The citation will appear on your Australian Higher Education Graduate Statement and transcript. It will also be included in the graduation program and will be read aloud if you attend your graduation ceremony.

Because the citation will appear in so many places and be read (and heard) by non-expert audiences, it should be written in a way to ensure it can be understood and appreciated by those with no specialist knowledge of the field or its technical terms.

Since you are likely to write only one citation in your life, you should work with your Senior/Joint senior supervisor to ensure it appropriately describes your work and your contribution to your field.

You will be asked to provide your citation when you submit your thesis or project for examination. In cases where a thesis has already been submitted for examination ad the citation was not included, you should include it when you lodge the final archival copy of your thesis or project.

The citation must be written in plain English using terms and language comprehensible to a general audience. It must be limited to 50 words and include the following key elements:

  • what was researched
  • the findings of the research/what was discovered
  • the value or outcome of the research.

For advice about capitalisation, abbreviations and so on, please refer to the RMIT Writing Style Guide (PDF 161KB 23p).

Recommended format

Dr [Candidate’s surname] studied/examined/investigated/explored [description of project]. The research found/revealed/identified/resulted in/produced [description of findings].

The findings/results/outcomes contribute to/enhance/improve/reinforce/provide insight into/build on/advance/affirm/confirm [description of the value or outcome of the project].

College of Business example

Dr Sridharan developed a novel e-learning success model for an Australian tertiary education environment. This led to the identification of the critical success factors intertwined between pedagogies, technologies, learning resources and management of learning resources in e-learning. Specific policy initiatives are suggested for the effective implementation of the proposed model.

College of Design and Social Context example

Dr Ng explored early childhood curriculum reform in Singapore. The research focused on stakeholder experience. Interviews were conducted and children's experiences were observed. Education and change management theory dictated the design and interpretation. The findings indicate that required changes were not observed and stakeholders lacked involvement in the reform process.

College of Science, Engineering and Health example

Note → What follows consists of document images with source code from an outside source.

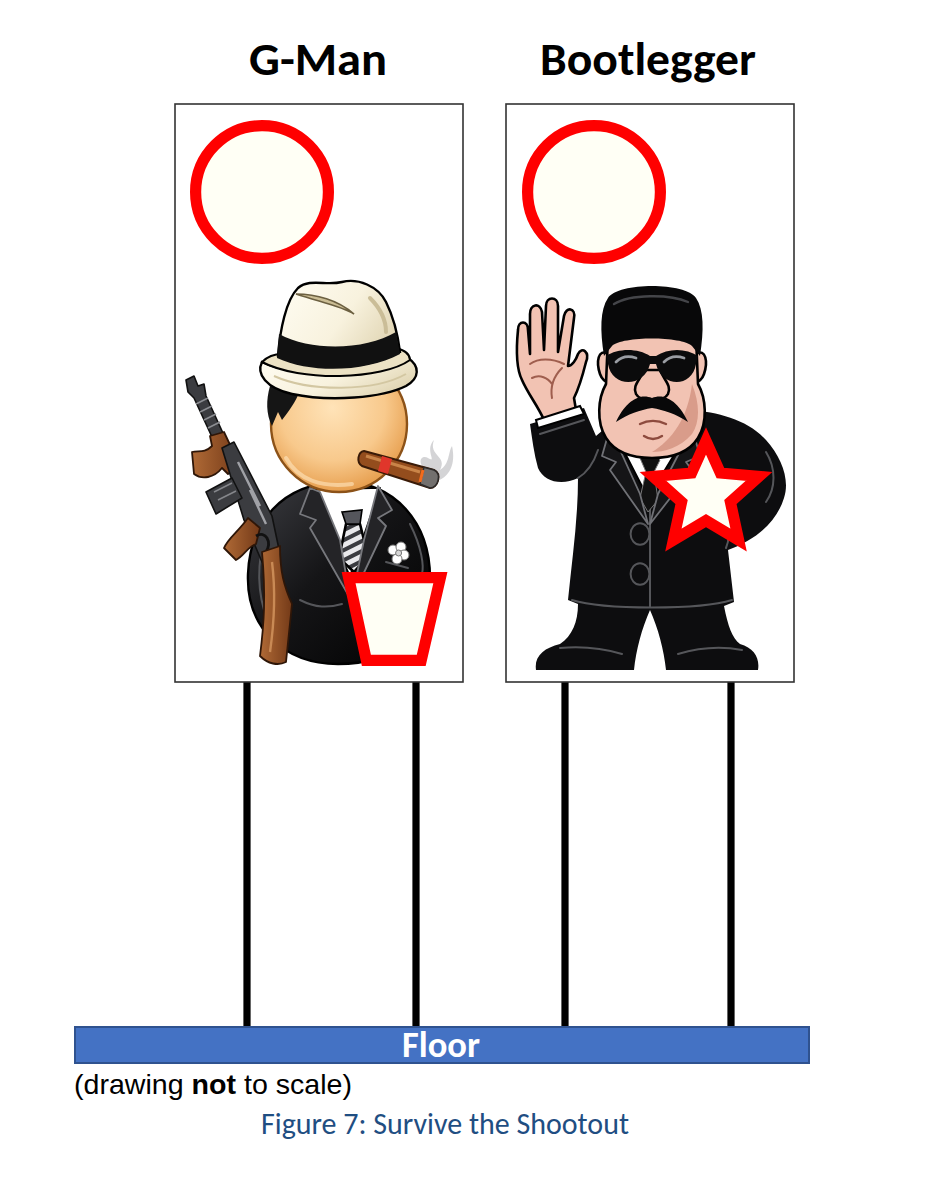
<!DOCTYPE html>
<html lang="en">
<head>
<meta charset="utf-8">
<title>Figure 7: Survive the Shootout</title>
<link rel="stylesheet" href="https://fonts.googleapis.com/css2?family=Arimo:wght@400;700&amp;family=Carlito:wght@400;700&amp;display=swap">
<style>
:root{
  --paper:#fff; --ink:#000; --red:#ff0000; --hit:#fffff5;
  --floor:#4472c4; --floor-edge:#2f528f; --caption:#1f4e82;
  --felt:#f8f2de; --felt-shade:#d9cdaa; --suit:#0d0d0f; --suit-line:#55565a;
  --skin:#f2c3b3; --skin-shade:#d99c8a; --wood:#8a4a22; --wood-light:#b87440; --steel:#3b3c40;
}
*{margin:0;padding:0;box-sizing:border-box}
html,body{width:940px;height:1200px;overflow:hidden;background:var(--paper)}
.stage{display:block;width:940px;height:1200px}
.title{font:700 23.6px Carlito,Calibri,sans-serif;text-anchor:middle;fill:var(--ink)}
.floor-label{font:700 18px Carlito,Calibri,sans-serif;text-anchor:middle;fill:#fff}
.note{font:400 14px Arimo,Arial,sans-serif;fill:var(--ink)}
.note .strong{font-weight:700}
.caption{font:400 15px Carlito,Calibri,sans-serif;text-anchor:middle;fill:var(--caption)}
.board{fill:var(--paper);stroke:#333;stroke-width:.8}
.pole{stroke:var(--ink);stroke-width:3.6}
.hit{fill:var(--hit);stroke:var(--red);stroke-width:5.6;stroke-linejoin:miter}
.suit{fill:var(--suit)}
.seam{fill:none;stroke:var(--suit-line);stroke-width:1;stroke-linecap:round;stroke-linejoin:round}
.line{stroke:var(--ink);stroke-width:1.3;stroke-linejoin:round;stroke-linecap:round}
.skin{fill:var(--skin)}
.steel{fill:var(--steel);stroke:#111;stroke-width:.8;stroke-linejoin:round}
.wood{fill:url(#wood);stroke:#2e1608;stroke-width:.9;stroke-linejoin:round}
</style>
</head>
<body>
<svg class="stage" viewBox="0 0 470 600" role="img" aria-label="Two shooting targets, G-Man and Bootlegger, standing on a floor">
  <defs>
    <radialGradient id="head" cx=".45" cy=".38" r=".65">
      <stop offset="0" stop-color="#ffe3b8"/><stop offset=".6" stop-color="#f8c98c"/><stop offset="1" stop-color="#e59a48"/>
    </radialGradient>
    <linearGradient id="felt" x1="0" x2="1" y1="0" y2=".5">
      <stop offset="0" stop-color="#fffdf3"/><stop offset=".6" stop-color="#f8f2de"/><stop offset="1" stop-color="#e2d7b6"/>
    </linearGradient>
    <linearGradient id="jacket" x1="0" x2="1" y1="0" y2="1">
      <stop offset="0" stop-color="#3c3d42"/><stop offset=".45" stop-color="#151517"/><stop offset="1" stop-color="#000"/>
    </linearGradient>
    <linearGradient id="wood" x1="0" x2="1">
      <stop offset="0" stop-color="#b06a36"/><stop offset="1" stop-color="#743a18"/>
    </linearGradient>
    <clipPath id="tie-shape"><path d="M173 262 L180 262 L184 278 L177 286 L169.500 279Z"/></clipPath>
    <g id="target-frame">
      <path class="pole" d="M36 289V461M120.500 289V461"/>
      <rect class="board" width="144" height="289"/>
      <circle class="hit" cx="43.500" cy="44" r="33.200"/>
    </g>
  </defs>

  <text class="title" x="159" y="37.500" textLength="69" lengthAdjust="spacingAndGlyphs">G-Man</text>
  <text class="title" x="324" y="37.500" textLength="108" lengthAdjust="spacingAndGlyphs">Bootlegger</text>

  <use href="#target-frame" x="87.500" y="52"/>
  <g>
    <path class="pole" d="M282.500 341V513M365.500 341V513"/>
    <rect class="board" x="253" y="52" width="144" height="289"/>
    <circle class="hit" cx="297" cy="96" r="33.200"/>
  </g>

  <g id="g-man">
    <path d="M124 287C125 261 141 242 169 241C198 240 215 262 215 289C215 316 197 332 169 332C142 332 123 314 124 287Z" fill="url(#jacket)" stroke="#000" stroke-width="1.200"/>
    <path class="seam" d="M135 262C129 275 128 291 132 305M205 262C211 274 212 283 211 287M150 300C158 304 164 304 171 302M193 281L204 284"/>
    <path d="M155 245L175 288L190 244Z" fill="#fff" stroke="#000" stroke-width=".8"/>
    <g clip-path="url(#tie-shape)">
      <path d="M168 260H186V288H168Z" fill="#e9e9ec"/>
      <path d="M166 268L186 258M166 273L186 263M166 278L186 268M166 283L186 273M166 288L186 278" stroke="#3a3b40" stroke-width="2"/>
    </g>
    <path class="line" d="M173 262L180 262L184 278L177 286L169.500 279Z" fill="none" stroke-width=".8"/>
    <path d="M171 256L181 255L180 262L173 262Z" fill="#55565c" stroke="#000" stroke-width=".8"/>
    <path d="M155 244L150 257L158 260L155 264L175 299L170 270L160 246Z" fill="#242427" stroke="#77787d" stroke-width=".9" stroke-linejoin="round"/>
    <path d="M189 243L196 255L189 259L193 263L176 299L182 270Z" fill="#242427" stroke="#77787d" stroke-width=".9" stroke-linejoin="round"/>
    <g id="boutonniere" fill="#fff" stroke="#777" stroke-width=".5">
      <circle cx="196.500" cy="275" r="2.500"/><circle cx="200.500" cy="273.500" r="2.500"/><circle cx="202" cy="277.500" r="2.500"/><circle cx="198.500" cy="279.500" r="2.500"/><circle cx="199.300" cy="276.500" r="1.500" fill="#d7d7d7"/>
    </g>

    <circle cx="169.500" cy="212" r="34" fill="url(#head)" stroke="#8c5218" stroke-width="1.200"/>
    <path d="M143 229C149 240 161 244 176 242" fill="none" stroke="#ffe6bf" stroke-width="2" stroke-linecap="round" opacity=".6"/>
    <path d="M135 193C133 200 133 207 136 213L139 206L141 210C144 206 148 201 150 195Z" fill="#151515"/>

    <g id="fedora">
      <path d="M131 181C128 187 133 194 146 197C165 201 191 199 203 193C210 189 210 183 204 179C190 187 150 190 131 181Z" fill="url(#felt)" stroke="#000" stroke-width="1.200"/>
      <path d="M131 181C134 178 138 177 141 177L198 174C202 175 205 177 205 180C191 190 150 191 131 181Z" fill="#ece2c4" stroke="#000" stroke-width="1"/>
      <path d="M139 178C140 165 143 150 149 144C155 139 163 143 171 141C179 139 189 143 193 151C197 159 199 168 200 176C183 185 156 186 139 178Z" fill="url(#felt)" stroke="#000" stroke-width="1.200"/>
      <path d="M139.500 167C156 176 183 175 198 166L200 177C183 186 156 187 138.500 179Z" fill="#111"/>
      <path d="M148 147C158 147 169 150 177 157C171 153 160 151 148 147Z" fill="#cbbd94" stroke="#6c6041" stroke-width=".8"/>
      <path d="M185 149C190 154 193 160 193 166" fill="none" stroke="#cabd97" stroke-width="2" stroke-linecap="round"/>
      <path d="M137 188C155 196 187 196 203 187" fill="none" stroke="#d3c7a2" stroke-width="1"/>
    </g>

    <g id="cigar">
      <path d="M215 237C207 231 211 227 214 229C219 232 212 225 217 220C214 228 224 228 220 235C225 232 224 226 226 223C228 232 225 239 217 241Z" fill="#c9c9cc" opacity=".8"/>
      <path d="M182 225.500L217 235C221 237 219 244 215 244L181 233C178 231 179 226 182 225.500Z" fill="#944d1d" stroke="#3a1b08" stroke-width="1"/>
      <path d="M183 228L210 236" stroke="#c98448" stroke-width="1.500"/>
      <path d="M191 228L196 229.500L194 237L189 235.500Z" fill="#e0362b"/>
      <path d="M212 233.700L217 235C221 237 219 244 215 244L210 242Z" fill="#73706e" stroke="#2d2b2a" stroke-width=".7"/>
      <path d="M211.500 235L210 241" stroke="#f36b1c" stroke-width="1.500"/>
    </g>

    <g id="submachine-gun">
      <path class="steel" d="M93 190L97 188L99 193L102 192L103 198L114 222L109 225L97 199L94 196Z"/>
      <path d="M98 202L104 199M100 206L106 203M102 210L108 207M104 214L110 211" stroke="#8b8c91" stroke-width=".9"/>
      <path class="wood" d="M105 218L112 216L120 233L114 237L111 234C107 239 101 240 97 237L96 226C99 225 102 227 106 223Z"/>
      <path class="steel" d="M111 224L117 221L136 258L140 277L131 281L122 260Z"/>
      <path class="steel" d="M103 246L116 239L121 249L108 257Z"/>
      <path d="M107 246L116 241.500M109 250L118 245.500" stroke="#85868b" stroke-width=".8"/>
      <path class="wood" d="M124 259L130 264L128 272C124 273 122 278 118 280L112 274C114 269 119 266 124 259Z"/>
      <path d="M128 268C133 265 136 271 133 276" fill="none" stroke="#111" stroke-width="1.400"/>
      <path d="M119 231L130 253M125 245L133 262" stroke="#a0a1a6" stroke-width="1.200"/>
      <path class="wood" d="M131 276L140 273C140 286 142 293 146 302L143 331C139 333 134 332 130 328C132 312 133 298 131 276Z"/>
      <path d="M136 281C138 297 137 312 135 326" fill="none" stroke="#c98a55" stroke-width="1.200"/>
    </g>
    <path class="hit" d="M174.300 288.800H220.200L210.600 330.200H183.200Z"/>
  </g>

  <g id="bootlegger">
    <path class="suit" d="M265 212L292 204L298 218C303 214 306 211 309 207L345 205C359 206 374 210 383 220C391 229 395 240 392 249C388 262 377 270 364 275L367 301L362 303C364 313 366 319 370 322C377 324 380 329 379 335H333C332 325 329 314 325 305C321 314 318 325 317 335H268C267 328 272 324 280 322C286 318 289 311 289 302L284 300C286 280 289 260 289 239C281 243 272 241 269 234C267 227 266 219 265 212Z"/>
    <path class="seam" d="M289 239C294 236 297 231 299 225M286 300C302 305 350 305 366 300M325 250V303M363 274C366 267 363 260 361 258M383 226C388 234 388 244 383 251M280 324C291 323 301 324 311 327M339 327C349 324 360 323 371 325M270 217L292 210"/>
    <g class="seam" fill="#17171a"><ellipse cx="320" cy="267" rx="4.700" ry="5.400"/><ellipse cx="320" cy="287" rx="4.700" ry="5.400"/></g>

    <path d="M307 216L324 249L344 216L326 229Z" fill="#fff" stroke="#000" stroke-width="1"/>
    <path d="M320 229L326 226L330 230L327 236L329 250L324 256L320 249L323 236Z" fill="#111" stroke="#777" stroke-width=".5"/>
    <path d="M305 214L301 228L308 231L305 235L324 262L320 247Z" fill="#151517" stroke="#707176" stroke-width=".9" stroke-linejoin="round"/>
    <path d="M346 214L350 228L343 231L346 235L325 262L329 247Z" fill="#151517" stroke="#707176" stroke-width=".9" stroke-linejoin="round"/>

    <g id="raised-hand">
      <path class="line skin" d="M272 210C269 203 264 197 261 190C258 184 258 175 259 165C259 160 264 160 264 165L265 177L265 157C265 152 270 151 271 156L272 175L273 153C273 148 279 148 279 153L279 176L282 158C283 153 288 154 287 159L284 183C286 183 288 180 289 177C291 173 295 176 293 181C291 189 289 195 287 199L288 205Z"/>
      <path d="M265 182C269 179 276 179 282 182M281 184C277 188 275 193 276 199M266 189C270 187 274 189 276 192" fill="none" stroke="#9f5e4e" stroke-width="1" stroke-linecap="round"/>
      <path d="M268 210L290 203L292 207L269 214Z" fill="#fff" stroke="#000" stroke-width="1"/>
    </g>

    <g id="bootlegger-head">
      <path class="line skin" d="M304 177C299 174 298 181 300 187C301 190 303 191 304 191ZM348 177C353 174 354 181 352 187C351 190 349 191 348 191Z"/>
      <path class="line skin" d="M304 168H348L349 192C353 199 354 211 349 219C344 227 335 229 326 229C317 229 308 227 303 219C298 211 299 199 303 192Z"/>
      <path d="M346 192C350 202 350 211 346 217C340 224 332 226 326 226C336 220 344 209 346 192Z" fill="#d99c8a"/>
      <path d="M302 178C300 165 300 155 304 149C309 141 343 141 348 149C352 155 352 165 350 178L346 173C341 168 311 168 306 173Z" fill="#080809"/>
      <path d="M307 152C315 147 335 147 344 151" fill="none" stroke="#444549" stroke-width="1.200" stroke-linecap="round"/>
      <path class="line skin" d="M322 185C320 190 316 193 318 197C320 201 332 201 334 197C336 193 332 190 330 185Z" stroke-width="1"/>
      <path d="M303 178C309 174 319 174 325 178H328C334 174 343 174 349 178L348 182C346 194 331 194 328 182H325C322 194 306 194 304 182Z" fill="#0b0b0c"/>
      <path d="M308 181C311 178 315 178 318 179M332 181C335 178 339 178 342 179" fill="none" stroke="#9a9da3" stroke-width="1.400" stroke-linecap="round"/>
      <path d="M326 199C319 196 312 202 308 211C314 207 320 205 326 204C332 205 338 207 344 211C340 202 333 196 326 199Z" fill="#080809"/>
      <path d="M320 212C324 210 329 210 333 212M322 218C325 220 328 220 331 218" fill="none" stroke="#8d4b3e" stroke-width="1.200" stroke-linecap="round"/>
    </g>
    <path class="hit" d="M353 220.500L360.200 236.500L379.500 238.200L365.200 251L369.300 270L353 260.300L336.700 270L340.800 251L326.500 238.200L345.800 236.500Z"/>
  </g>

  <g id="floor">
    <rect x="37.500" y="513.500" width="367" height="18" fill="var(--floor)" stroke="var(--floor-edge)"/>
    <text class="floor-label" x="220.500" y="528.500" textLength="39" lengthAdjust="spacingAndGlyphs">Floor</text>
  </g>
  <text class="note" x="37" y="547" textLength="139" lengthAdjust="spacingAndGlyphs">(drawing <tspan class="strong">not</tspan> to scale)</text>
  <text class="caption" x="222.500" y="567" textLength="184" lengthAdjust="spacingAndGlyphs">Figure 7: Survive the Shootout</text>
</svg>
</body>
</html>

Dr Smith studied the evolution of the structure and function of retinol-binding protein. The research revealed that it originated as an intracellular protein for transporting retinol, but later evolved to be an extracellular plasma protein for distributing retinol around the body. These findings enhance our understanding of protein evolution.

ARG Communication staff oversee the preparation of citations and may edit grammar, spelling and the format of the citation. Unclear or overly long citations will be returned to the Senior/Joint senior supervisor for editing.

Here are some key rules for the writing of citations:

  1. Use the present tense to describe the value or outcome of the research e.g. ‘The findings enhance our understanding’, instead of ‘The findings have enhanced’, or ‘The findings will enhance’.
  2. Use the active tense where possible to avoid awkward sentence construction
  3. Citations should start with ‘Dr’ (without full stop) eg: ‘Dr Harris investigated…’
  4. The candidate’s name should not be repeated within the body of the citation. Appropriate gender reference should be used as necessary e.g. She/he found.
  5. Acronyms should be written in full the first time they are used, followed by the acronym in brackets if it will be used later on in the title or citation. Do not use full stops in the acronym.
  6. Use English/Australian spelling, e.g. ‘organise’ not ‘organize’.
  7. Replace non-standard characters and formatting with standard characters and formatting, e.g. replace ‘&’ with ‘and’ and replace ‘O3’ (which contains subscript text) with ‘ozone’.
  8. For titles of publications, movies, etc., use a set of single quotation marks (not double quotation marks_) followed by the year it was published/produced in brackets. For example =: ‘Cat’s Eye’ (1988)
  9. Use one space only after full stops between sentences
  10. The percentage symbol (%) should be used only with numerals, while per cent can be used with either words or numerals.

Key contact

Email: sgr.examinations@rmit.edu.au